Those artifacts remained in the school buildings until the 21st century when new school buildings were built and old ones demolished or sold.
According to retired staff member Don Moore, who spoke during the ceremony, it was suggested by an alumni of the 1957 class that the old Washington Middle School be refurbished into a senior housing facility. The school board at that time adopted the plan, and the building was sold for that purpose.
Moore explained a back-and-forth, complicated communication process with the new owners, school administrators, maintenance personnel, school board, etc. that occurred pertaining to what would happen to the many artifacts and statues the building contained. Some were stored in an empty, unused classroom in the old building, others were left in the empty old counselor’s office, while others were moved to the current central office.
In the end, Columbus Salvage ended up taking some items on consignment, according to Moore. Those items included the Elgins, which had hung in the old school library, as well as large statues.
Another statue, Winged Victory, was supposed to have been dismantled for safe storage, but had been given to a Columbus art dealer by the building’s new owner. The statue was finally able to be returned to the district and was locked away in the superintendent’s office. It had been suggested to place Winged Victory in the Temple Street auditorium lobby, but that location was deemed prohibited by the fire code.
Patton explained the current administration, school officials and majority of the school board (except for one member) are all different than when the old middle school was sold, and they wanted to help right the wrongs that were done.
They were able to determine Columbus Salvage still had two statues (Thalia and King Arthur) and 12 of the Elgins. The other statues had already been sold “to a good home,” according to Patton.
The statues were able to be reclaimed with the company only charging travel and storage fees rather than what they had the artifacts marked for sale as.
“Then we continued to raise money in order to be able to refurbish them,” said Patton.
David Terry Fine Art team from Columbus was the company that estimated the costs and refurbished all three statues that have since been placed into the Washington High and Middle School campus.

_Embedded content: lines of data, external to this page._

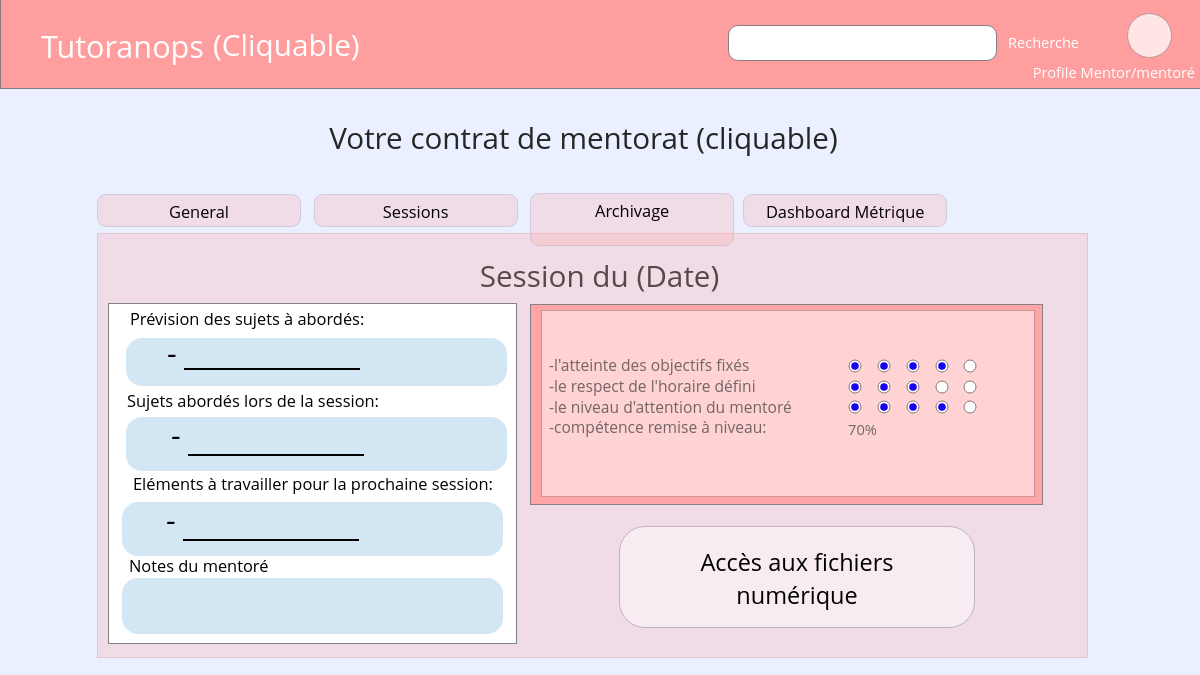
<!DOCTYPE html>
<html lang="fr">
<head>
<meta charset="utf-8">
<title>Contrat de mentorat – Archivage</title>
<style>
:root {
  --page: #eaf0ff;
  --coral: #ff9e9e;
  --coral-veil: rgba(255, 158, 158, .25);
  --coral-frame: #ffa5a5;
  --coral-pale: #ffd3d3;
  --field: #d3e6f4;
  --line: #858085;
  --ink: #000;
  --dot: #1a00f0;
}
* { box-sizing: border-box; margin: 0; padding: 0; }
body {
  position: relative; width: 1200px; height: 675px; overflow: hidden;
  background: var(--page); color: var(--ink);
  font: 16.4px/24px "Open Sans", "Noto Sans", sans-serif;
  white-space: nowrap;
}
a { color: inherit; text-decoration: none; }
h1, h2, h3 { font-weight: 400; }

.topbar {
  position: relative; display: flex; align-items: flex-start;
  height: 89px; padding-left: 40px;
  background: var(--coral); color: #fff; border: 1px solid var(--line); border-width: 0 0 1px 1px;
}
.brand { display: flex; width: 687px; padding-top: 25px; font-size: 29.7px; line-height: 40px; }
.brand-name { width: 172px; font-size: 30.6px; line-height: 42px; }
.search { width: 269px; height: 36px; margin-top: 25px; background: #fff; border: 1px solid var(--line); border-radius: 10px; }
.search-label { width: 130px; padding: 30px 0 0 11px; font-size: 14.6px; }
.avatar { width: 45px; height: 45px; margin-top: 13px; border-radius: 50%; background: #ffe5e5; border: 1px solid #b99; }
.profile-label { position: absolute; right: 5px; top: 60px; font-size: 14.65px; }

.page-title { width: 1167px; padding-top: 28px; height: 105px; font-size: 29.6px; line-height: 42px; text-align: center; color: #262626; }

.tabs { display: flex; align-items: flex-start; height: 39px; padding-left: 97px; }
.tab {
  width: 204px; height: 33px; margin-right: 12.6px; line-height: 33px; text-align: center;
  background: var(--coral-veil); border: 1px solid rgba(130, 150, 180, .25); border-radius: 9px;
}
.tab.current { position: relative; z-index: 1; height: 53px; margin: -1px 9px 0 0; }

.panel {
  width: 991px; height: 425px; margin-left: 97px; padding: 21px 0 0 10px;
  background: var(--coral-veil); border: 1px solid rgba(190, 130, 150, .25);
}
.session-title { width: 983px; height: 48px; font-size: 29.7px; line-height: 42px; text-align: center; color: #594848; }
.columns { display: flex; align-items: flex-start; gap: 13px; }

.notes { width: 409px; height: 341px; padding: 3px 0 0 13px; background: #fff; border: 1px solid var(--line); }
.notes h3 { font-size: 16.4px; line-height: 24px; }
.entry { display: flex; gap: 8px; width: 381px; height: 54px; padding: 0 0 0 44px; background: var(--field); border-radius: 16px; }
.entry .dash { width: 9px; font-size: 30px; line-height: 36px; }
.entry .blank { width: 176px; height: 39px; border-bottom: 2px solid var(--ink); }
.forecast h3 { padding-left: 8px; }
.forecast .entry { height: 48px; margin: 7px 0 3px 4px; padding-left: 41px; }
.forecast .blank { height: 32px; }
.forecast .dash { line-height: 30px; }
.covered h3 { padding-left: 5px; }
.covered .entry { margin: 4px 0 1px 4px; padding-left: 45px; }
.next h3 { padding-left: 11px; }
.next .entry { margin: 6px 0 -2px; }
.mentee h3 { padding-left: 7px; }
.mentee .entry { height: 56px; }

.results { padding-top: 1px; }
.scorecard { width: 513px; height: 201px; padding: 5px 7px 7px 10px; background: var(--coral-frame); border: 1px solid var(--line); }
.scores {
  display: grid; grid-template-columns: 299px 1fr; grid-auto-rows: 20.7px; align-items: center;
  height: 187px; padding: 44px 0 0 7px; list-style: none; align-content: start;
  background: var(--coral-pale); border: 1px solid #cf9494;
  font-size: 15.6px; line-height: 20px; color: #756464;
}
.scores svg { display: block; width: 130px; height: 14px; margin-top: 1px; }
.scores .percent { font-size: 14.7px; padding-top: 4px; }
.files {
  display: block; width: 356px; height: 102px; margin: 21px 0 0 89px; padding-top: 19px;
  background: #f8ecf3; border: 1px solid #c3b3c0; border-radius: 26px;
  font-size: 23.5px; line-height: 33px; text-align: center;
}
</style>
</head>
<body>
<svg width="0" height="0" style="position:absolute" aria-hidden="true">
  <defs>
    <circle id="off" cx="7" cy="7" r="6" fill="#fff" stroke="#857878"/>
    <g id="on"><use href="#off"/><circle cx="7" cy="7" r="3.8" fill="var(--dot)"/></g>
    <g id="three"><use href="#on"/><use href="#on" x="29"/><use href="#on" x="58"/></g>
  </defs>
</svg>

<header class="topbar">
  <a class="brand" href="#"><span class="brand-name">Tutoranops</span><span>(Cliquable)</span></a>
  <div class="search"></div>
  <span class="search-label">Recherche</span>
  <div class="avatar"></div>
  <a class="profile-label" href="#">Profile Mentor/mentoré</a>
</header>

<main>
  <h1 class="page-title"><a href="#">Votre contrat de mentorat (cliquable)</a></h1>

  <nav class="tabs">
    <a class="tab" href="#">General</a>
    <a class="tab" href="#">Sessions</a>
    <a class="tab current" href="#">Archivage</a>
    <a class="tab" href="#">Dashboard Métrique</a>
  </nav>

  <section class="panel">
    <h2 class="session-title">Session du (Date)</h2>
    <div class="columns">
      <div class="notes">
        <section class="forecast">
          <h3>Prévision des sujets à abordés:</h3>
          <div class="entry"><span class="dash">-</span><span class="blank"></span></div>
        </section>
        <section class="covered">
          <h3>Sujets abordés lors de la session:</h3>
          <div class="entry"><span class="dash">-</span><span class="blank"></span></div>
        </section>
        <section class="next">
          <h3>Eléments à travailler pour la prochaine session:</h3>
          <div class="entry"><span class="dash">-</span><span class="blank"></span></div>
        </section>
        <section class="mentee">
          <h3>Notes du mentoré</h3>
          <div class="entry"></div>
        </section>
      </div>

      <div class="results">
        <div class="scorecard">
          <div class="scores">
            <span>-l'atteinte des objectifs fixés</span>
            <svg viewBox="0 0 130 14" role="img" aria-label="4 sur 5"><use href="#three"/><use href="#on" x="87"/><use href="#off" x="115"/></svg>
            <span>-le respect de l'horaire défini</span>
            <svg viewBox="0 0 130 14" role="img" aria-label="3 sur 5"><use href="#three"/><use href="#off" x="87"/><use href="#off" x="115"/></svg>
            <span>-le niveau d'attention du mentoré</span>
            <svg viewBox="0 0 130 14" role="img" aria-label="4 sur 5"><use href="#three"/><use href="#on" x="87"/><use href="#off" x="115"/></svg>
            <span>-compétence remise à niveau:</span>
            <span class="percent">70%</span>
          </div>
        </div>
        <a class="files" href="#">Accès aux fichiers<br>numérique</a>
      </div>
    </div>
  </section>
</main>
</body>
</html>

The team not only refurbished the statues but remade parts of the statues that had been missing for a long time — including King Arthur’s shield, sword and part of his arm, and Thalia’s arm and drumstick.
Winged Victory had a new box to be placed on which was built by current maintenance staff member Mike Skaggs.
At this time, both Thalia and King Arthur are located in Liberty Hall while Winged Victory stands tall in the rotunda of the WHS.
“We did a lot of great things because of you (who donated and started the initiative), but —like they’ve said— we have a long way to go,” said Patton.
Those who would like to donate to further historic preservation efforts can do so by donating to the HAP fund.
Donations can be made via www.wchcs.org/HistoricAssetPreservation.aspx or also by cash or check, written to Washington Court House City Schools, annotated “HAP Fund” with class year, if applicable, and delivered in person or mailed to 306 Highland Ave., Washington Court House, Ohio 43160.
The Class of 1964 has donated enough to choose the next statue to be refurbished.
For more information, please call 740-335-6620, extension 5027.
Reach journalist Jennifer Woods at 740-313-0355.